The flask on our website is characteristic of a large body of related pottery vessels found not only in the Mediterranean Near East but as far away as Italy, France, Germany and even England. These were either carried back home by pilgrims returning from St Menas’ shrine or sending these objects back to their families. They were typically filled with holy oil or water from the shrine.

Even after the arrival of Islam in Egypt in 641 CE, when the shrine and cathedral was destroyed, and the region’s gradual conversion to a Muslim majority during the middle ages, the shrine continued as a place of pilgrimage. It has been completely rebuilt in the modern era is still a popular destination. It is listed as a UNESCO World Heritage Site and is on their “danger” list.

The iconography on our flask requires some explanation. Both sides show essentially the same scene, one side shown above, the other side shown here:

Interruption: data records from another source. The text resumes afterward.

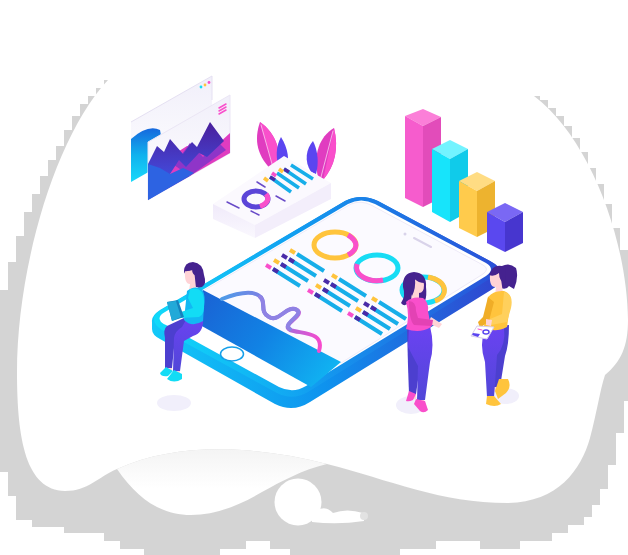
<!DOCTYPE html>
<html lang="en">
<head>
<meta charset="utf-8">
<title>Mobile analytics illustration</title>
<style>
:root{--white:#fff;--shade:#d4d4d4;--cyan:#12dcf5;--sky:#12b8f3;--blue:#1478e6;--violet:#5b45f0;--indigo:#4a2ba8;--hair:#45228f;--pink:#f94fcb;--magenta:#e03cc0;--yellow:#ffc43d;--skin:#ffd3d6;--mist:#f1effb}
html,body{margin:0;background:var(--white)}
body{width:628px;height:555px;overflow:hidden}
svg{display:block}
.white{fill:var(--white)}.shade{fill:var(--shade)}.mist{fill:var(--mist)}
.cyan{fill:var(--cyan)}.sky{fill:var(--sky)}.blue{fill:var(--blue)}.violet{fill:var(--violet)}.indigo{fill:var(--indigo)}.hair{fill:var(--hair)}
.pink{fill:var(--pink)}.magenta{fill:var(--magenta)}.yellow{fill:var(--yellow)}.skin{fill:var(--skin)}
.line{fill:none;stroke-linecap:round;stroke-linejoin:round}
.ring{fill:none;stroke-width:5}
</style>
</head>
<body>
<svg width="628" height="555" viewBox="0 0 628 555" role="img" aria-label="Three women around a giant phone showing charts">
<defs>
<linearGradient id="rim" x1="152" y1="330" x2="500" y2="290" gradientUnits="userSpaceOnUse"><stop offset="0" stop-color="#10dcfa"/><stop offset=".45" stop-color="#129cf0"/><stop offset="1" stop-color="#2a50d8"/></linearGradient>
<linearGradient id="edge" x1="152" y1="0" x2="500" y2="0" gradientUnits="userSpaceOnUse"><stop offset="0" stop-color="#12c9f8"/><stop offset=".5" stop-color="#0e92ee"/><stop offset="1" stop-color="#3144cf"/></linearGradient>
<linearGradient id="band" x1="200" y1="295" x2="325" y2="385" gradientUnits="userSpaceOnUse"><stop offset="0" stop-color="#1a62d4"/><stop offset=".5" stop-color="#1182e4"/><stop offset="1" stop-color="#10b4f2"/></linearGradient>
<linearGradient id="wave" x1="222" y1="0" x2="322" y2="0" gradientUnits="userSpaceOnUse"><stop offset="0" stop-color="#4f9be8"/><stop offset=".5" stop-color="#8479e2"/><stop offset="1" stop-color="#fa49cc"/></linearGradient>
<linearGradient id="ocean" x1="0" y1="0" x2="0" y2="1"><stop offset="0" stop-color="#1668dd"/><stop offset=".5" stop-color="#10b2ee"/><stop offset="1" stop-color="#19d9fa"/></linearGradient>
<linearGradient id="peak" x1="0" y1="0" x2="0" y2="1"><stop offset="0" stop-color="#4a1f9c"/><stop offset=".6" stop-color="#4444d2"/><stop offset="1" stop-color="#2c63e8"/></linearGradient>
<linearGradient id="panel" x1="0" y1="0" x2="0" y2="1"><stop offset="0" stop-color="#f1effa"/><stop offset="1" stop-color="#fff"/></linearGradient>
<linearGradient id="box" x1="0" y1="0" x2="0" y2="1"><stop offset="0" stop-color="#f0eafa"/><stop offset="1" stop-color="#faf8fe"/></linearGradient>
<linearGradient id="lobe" x1="0" y1="0" x2="0" y2="1"><stop offset="0" stop-color="#f4f4f4"/><stop offset=".6" stop-color="#fff"/></linearGradient>
<linearGradient id="legs" x1="0" y1="0" x2="0" y2="1"><stop offset="0" stop-color="#6b42f2"/><stop offset="1" stop-color="#5147d8"/></linearGradient>
<g id="bar-list">
<g class="line" stroke-width="4" style="stroke-linecap:butt">
<path stroke="#17aee9" d="M0 0l27 17M8-5l27 17M16-10l27 17M24-15l27 17"/>
<path stroke="#4a2ba8" d="M0 0l5 3M8-5l5 3"/><path stroke="#4a2ba8" d="M16-10l5 3"/><path stroke="#f94fcb" d="M-7-4l5 3"/><path stroke="#ffc43d" d="M1-9l5 3M17-19l5 3"/><path stroke="#4a2ba8" d="M9-14l5 3"/>
</g>
</g>
</defs>

<g id="backdrop">
<path class="shade" d="M108 80H104V88H96V96H88V104H80V116H72V130H64V146H56V160H48V176H40V194H32V212H24V236H16V262H8V290H0V472H8V496H16V512H16V520H32V527H64V533H104V541H120V549H144V555H220V549H246V541H270V549H290V555H400V549H436V541H480V549H520V541H552V533H568V525H584V517H592V505H600V489H608V465H616V433H624V401H628V250H620V228H612V204H604V184H596V168H588V152H580V138H572V126H564V116H556V108H548V100H540V96H534V60H108Z"/>
<path class="white" d="M108 80C54 138 17 270 17 372C17 440 26 490 65 491C88 491 98 477 117 469C178 441 258 446 327 464C390 480 440 503 508 503C558 502 581 470 590 438C597 412 600 390 605 375C621 362 628 346 628 320C627 240 590 138 534 96V50H108Z"/>
<path fill="url(#lobe)" d="M117 469C178 441 258 446 327 464C302 470 282 481 262 492C238 506 215 515 191 515C160 515 137 498 117 469Z"/>
<circle class="white" cx="298" cy="502" r="23.5"/>
<path class="white" d="M312 514Q324 503 333 513Q347 508 363 513L364 521Q338 525 312 522Z"/>
<circle cx="364" cy="516" r="4" fill="#e2e2e2"/>
</g>

<g id="dashboard-windows">
<path fill="url(#panel)" d="M131 122L212 76V136L131 182Z"/>
<path fill="none" stroke="#e5e0f2" d="M131 122L212 76V100"/>
<path fill="url(#ocean)" d="M131 139Q148 124 160 130L166 162L131 182Z"/>
<circle cx="201" cy="87" r="1.4" class="cyan"/><circle cx="205" cy="85" r="1.4" class="yellow"/><circle cx="209" cy="82.500" r="1.4" class="pink"/>
<path fill="url(#panel)" stroke="#ebe6f5" d="M148 142L230 95V153L148 200Z"/>
<path class="line" stroke="#f94fcb" stroke-width="1.500" d="M219 108l7-4M219 111l7-4M219 114l7-4"/>
<path class="magenta" d="M165 160L187 146L203 150L217 145L230 133V153L165 190Z"/>
<path fill="#8f35c8" d="M174 165L190 143L203 157L218 142L226 150L190 176Z"/>
<path fill="url(#peak)" d="M148 164L157 146L164 152L170 139L183 154L192 142L197 147L210 122L224 141L207 157L199 153L186 167L179 160L170 174L190 176L148 200Z"/>
<path fill="#2d63e2" d="M148 164L160 168L170 174L183 168L194 173L148 200Z"/>
</g>

<g id="report-box">
<path class="magenta" d="M275 173C256 157 254 139 260 122C276 133 284 154 275 173Z"/>
<path class="pink" d="M260 122C276 133 284 154 275 173Z"/>
<path class="violet" d="M280 171C275 158 276 146 281 137C288 148 290 160 286 170Z"/>
<path class="magenta" d="M318 177C313 155 319 137 334 128C339 148 335 166 323 180Z"/>
<path class="pink" d="M334 128C339 148 335 166 323 180Z"/>
<path class="violet" d="M311 172C304 161 306 149 313 141C318 151 319 163 316 174Z"/>
<path class="line" stroke="#fff" stroke-width=".6" d="M261 125L274 171M333 131L321 177"/>
<path fill="#fbf9fe" d="M213 204L284 156L331 183L255 225Z"/>
<path fill="url(#box)" d="M213 204L255 225V238L213 219Z"/>
<path fill="#f3eefb" d="M255 225L331 183V199L255 238Z"/>
<g class="line" stroke="#17aee9" stroke-width="3.500" style="stroke-linecap:butt"><path d="M270 177l21 15M277 173l22 15M284 169l22 15M291 165l22 14"/><path stroke="#4a2ba8" d="M270 177l5 3M284 169l5 3"/><path stroke="#ffc43d" d="M264 178l4 3M279 169l4 3"/><path stroke="#f94fcb" d="M272 173l4 3"/></g>
<ellipse class="ring" cx="256" cy="199" rx="12" ry="8" stroke="#5b45d8" stroke-width="4"/>
<path class="ring" stroke="#f94fcb" stroke-width="4" d="M260 206.500C267 204 270 199 266 194"/>
<path class="line" stroke="#6a4cc8" stroke-width="1.500" d="M227 202l12 6M257 182l8 5M276 196l9 5M251 211l8 4"/>
</g>

<g id="bar-columns">
<path fill="#fb7fd8" d="M405 116L423 109L441 117L423 126Z"/><path fill="#f65ccd" d="M405 116L423 126V207L405 198Z"/><path fill="#e24cba" d="M441 117L423 126V207L441 198Z"/>
<path fill="#73f3ff" d="M432 149L450 140L468 149L450 159Z"/><path fill="#17e4fb" d="M432 149L450 159V222L432 212Z"/><path fill="#10cbea" d="M468 149L450 159V222L468 212Z"/>
<path fill="#ffdc83" d="M459 181L477 172L495 181L477 191Z"/><path fill="#ffcb4c" d="M459 181L477 191V237L459 228Z"/><path fill="#edb32f" d="M495 181L477 191V237L495 228Z"/>
<path fill="#7a68f4" d="M487 212L505 203L523 212L505 222Z"/><path fill="#5a48ef" d="M487 212L505 222V252L487 243Z"/><path fill="#4736cf" d="M523 212L505 222V252L523 243Z"/>
</g>

<g id="phone">
<path fill="url(#edge)" d="M152 322Q151 316 160 310L345 201Q361 193 378 201L490 261Q502 267 501 274V279Q500 285 491 290L310 402Q293 413 275 404L160 339Q152 335 152 329Z"/>
<path fill="url(#rim)" d="M154 319Q153 315 161 310L345 201Q361 193 378 201L490 261Q504 269 491 278L308 392Q293 401 277 393L162 330Q154 325 154 319Z"/>
<path class="white" d="M160 320Q158 316 165 312L348 204Q361 197 375 204L486 263Q496 269 486 276L306 386Q293 394 279 387L166 325Q161 323 160 320Z"/>
<path fill="#fbfaff" stroke="#eeeaf8" d="M203 291L351 204Q361 200 371 205L483 265Q490 269 483 274L341 363Z"/>
<path fill="url(#band)" d="M203 290L341 362L311 387L191 320Z"/>
<ellipse cx="232" cy="354" rx="11.500" ry="7" fill="#fff" stroke="#159fe9" stroke-width="1.500"/>
<path class="line" stroke="#d9d3ea" stroke-width="2" d="M414 238l17 9"/><circle cx="405" cy="234" r="1.500" fill="#d9d3ea"/>
<path class="line" stroke="url(#wave)" stroke-width="4" d="M222 299C240 292 251 291 258 295C268 300 258 311 269 317C279 323 287 304 297 310C306 315 280 325 290 330C301 334 325 331 319 351"/>
<path class="line" stroke="#8f82e4" stroke-width="4" d="M260 297C267 302 259 312 269 317C279 323 287 304 297 310C304 315 281 324 290 329"/>
<ellipse class="ring" cx="335" cy="245" rx="21" ry="13" stroke="#ffc43d"/><path class="ring" stroke="#f94fcb" d="M348 235C358 241 359 249 348 255"/>
<ellipse class="ring" cx="377" cy="268" rx="21" ry="13" stroke="#17dcf4"/><path class="ring" stroke="#f94fcb" d="M357 264C354 275 368 283 383 280"/>
<ellipse class="ring" cx="423" cy="290" rx="21" ry="13" stroke="#17dcf4"/><path class="ring" stroke="#ffc43d" d="M428 277C448 281 449 296 435 301"/>
<use href="#bar-list" x="273" y="269"/><use href="#bar-list" x="315" y="294"/><use href="#bar-list" x="355" y="317"/>
</g>

<g id="ground-shadows" class="mist"><ellipse cx="174" cy="403" rx="17" ry="8"/><ellipse cx="411" cy="405" rx="15" ry="9"/><ellipse cx="505" cy="396" rx="14" ry="8"/></g>

<g id="seated-woman">
<path class="skin" d="M166 364h6v8h-6zM174 366h6v9h-6z"/>
<path fill="#4c3fcf" d="M184 318L167 326Q163 329 165 338L165 368H172L175 338L198 331Z"/>
<path fill="url(#legs)" d="M203 318Q204 333 193 336L184 341L180 371H173L174 338Q175 331 182 327L187 318Z"/>
<path class="cyan" d="M166 367L173 371L168 376Q161 377 160 373ZM174 370L182 374V379Q174 384 167 379Z"/>
<path class="hair" d="M184 272Q184 262 193 262Q203 263 204 275Q207 284 202 287Q194 289 190 282Z"/>
<path class="skin" d="M185 270Q191 272 194 269L196 288L189 291L190 284Q184 284 185 270Z"/>
<path class="hair" d="M184 271Q187 262 196 264L197 276Q192 275 192 269Q188 272 184 271Z"/>
<path class="sky" d="M187 291Q194 285 202 289Q206 296 204 307L203 321Q192 328 184 320Z"/>
<path class="cyan" d="M190 289Q204 286 204 302Q205 315 199 317L180 318L181 312L193 308L188 298Z"/>
<path class="skin" d="M182 312L174 313L177 318L182 317Z"/>
<path fill="#1682bd" d="M167 302L178 300L184 317L172 321Z"/><path fill="#22a9d8" d="M167 302L176 301L181 317L172 321Z"/>
</g>

<g id="pointing-woman">
<path class="skin" d="M410 389h6v10h-6zM418 394h6v12h-6zM431 317L442 324L439 328L428 323Z"/>
<path fill="#4c3fcf" d="M407 327L422 331L420 366L416 394H409L408 366Z"/>
<path fill="url(#legs)" d="M409 327L430 326Q435 346 430 362L425 400H417L418 366L408 347Z"/>
<path class="pink" d="M409 391L416 394L413 400Q409 402 406 401ZM416 399L425 401L428 410Q424 414 420 411L414 404Z"/>
<path class="hair" d="M403 287Q402 273 414 272Q427 273 426 287Q427 296 425 301L409 302Q405 308 401 303Q406 296 403 287Z"/>
<path class="skin" d="M413 280Q424 277 424 285Q424 293 419 293V300L411 301Z"/>
<path class="hair" d="M405 283Q407 273 417 274Q425 276 425 283Q418 283 415 279Q416 288 412 296Z"/>
<path class="pink" d="M406 302Q412 296 423 298Q429 302 428 311L431 327Q420 334 406 329Q410 316 406 302Z"/>
<path fill="#e342b4" d="M409 301Q416 301 416 311L418 318L433 320L432 326L414 325Q409 320 409 301Z"/>
</g>

<g id="tablet-woman">
<path class="skin" d="M493 383h6v9h-6zM488 391h6v10h-6z"/>
<path fill="#4c3fcf" d="M493 327L509 325Q509 345 505 356L500 387H493L494 350Z"/>
<path fill="url(#legs)" d="M485 326L504 327Q506 345 497 355L494 397H487L485 362Q479 345 485 326Z"/>
<path class="yellow" d="M499 379L508 379Q512 387 506 393L498 399L495 391ZM487 396L494 396L501 404Q495 408 486 404Z"/>
<path class="hair" d="M490 276Q491 264 502 266Q509 262 516 268Q519 277 514 289L509 286Q506 291 498 287Z"/>
<path class="skin" d="M490 274Q496 275 500 272L503 293L495 295L496 287Q489 288 490 274Z"/>
<path class="hair" d="M489 275Q493 264 506 267L505 283Q499 281 499 273Q494 277 489 275Z"/>
<path class="yellow" d="M488 297Q494 290 504 291Q513 294 510 306L507 327Q493 334 484 326Z"/>
<path fill="#f0ad27" d="M488 297L494 302L489 321L480 328L478 322L483 317Z"/>
<path fill="#ffd05c" d="M504 292Q514 294 511 308L507 322L491 325L490 319L502 314Z"/>
<path fill="#fff" stroke="#d6cdeb" d="M477 326L494 327L487 339L471 336Z"/>
<path class="violet" d="M473 333L480 334L478 337L472 335Z"/><ellipse cx="486" cy="332" rx="3" ry="2" fill="none" stroke="#5b45f0" stroke-width="1.500"/><path class="line" stroke="#f94fcb" d="M478 329l4 1"/>
<path class="skin" d="M486 319L492 320L491 326L486 325Z"/>
</g>
</svg>
</body>
</html>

The figure of St Means is shown facing forward, wearing a soldier’s tunic and with arms extended in blessing. A simplified cross appears above each arm. To either side is a schematic rendering of a kneeling camel, taken from the legend that when his body was being transported into the desert at a particular spot the camels refused to go any further and this wast taken as a sign that his shrine should be erected on that spot. This imagery is enclosed by a circular border and again by another border of beads or dots.

For additional reading, we recommend:the UNESCO page for Abu Mena, including an excellent slideshow –

Here is an image we took at the Petrie Museum of Egyptology, University College, London, of several similar examples –


For more examples of Coptic antiquities from Egypt on our website –